Hunt through the entries for the word "html" and copy each line in which it appears.

-- Opening Marker --

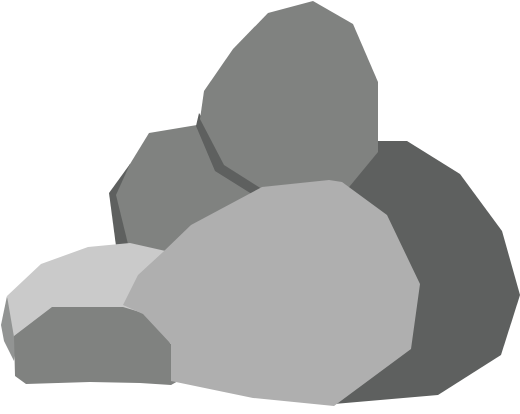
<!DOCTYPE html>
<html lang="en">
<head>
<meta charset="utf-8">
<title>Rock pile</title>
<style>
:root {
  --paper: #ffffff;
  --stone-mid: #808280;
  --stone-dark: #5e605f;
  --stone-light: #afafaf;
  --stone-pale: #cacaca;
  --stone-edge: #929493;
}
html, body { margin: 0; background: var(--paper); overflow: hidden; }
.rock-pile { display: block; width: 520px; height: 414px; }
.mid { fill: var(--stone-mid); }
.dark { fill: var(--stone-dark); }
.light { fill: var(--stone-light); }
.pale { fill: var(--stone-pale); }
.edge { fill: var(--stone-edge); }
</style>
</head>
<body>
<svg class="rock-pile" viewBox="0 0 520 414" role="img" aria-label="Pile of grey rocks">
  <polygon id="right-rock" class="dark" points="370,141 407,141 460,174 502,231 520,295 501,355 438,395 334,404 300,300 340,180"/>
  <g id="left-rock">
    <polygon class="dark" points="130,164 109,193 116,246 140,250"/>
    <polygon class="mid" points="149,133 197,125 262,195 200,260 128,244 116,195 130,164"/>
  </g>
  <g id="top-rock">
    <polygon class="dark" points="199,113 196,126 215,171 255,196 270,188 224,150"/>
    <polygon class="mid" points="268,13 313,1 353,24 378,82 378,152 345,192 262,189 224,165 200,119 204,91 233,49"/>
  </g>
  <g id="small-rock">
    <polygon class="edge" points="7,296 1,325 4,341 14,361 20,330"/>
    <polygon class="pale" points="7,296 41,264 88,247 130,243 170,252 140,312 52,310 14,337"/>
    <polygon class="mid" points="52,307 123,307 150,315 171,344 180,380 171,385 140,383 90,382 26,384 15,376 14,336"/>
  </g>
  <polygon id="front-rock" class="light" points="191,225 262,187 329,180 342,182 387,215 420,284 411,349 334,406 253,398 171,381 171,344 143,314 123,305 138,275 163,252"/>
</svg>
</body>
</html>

-- Closing Marker --

WRITTEN SOLUTION:
<!DOCTYPE html>
<html lang="en">
html, body { margin: 0; background: var(--paper); overflow: hidden; }
</html>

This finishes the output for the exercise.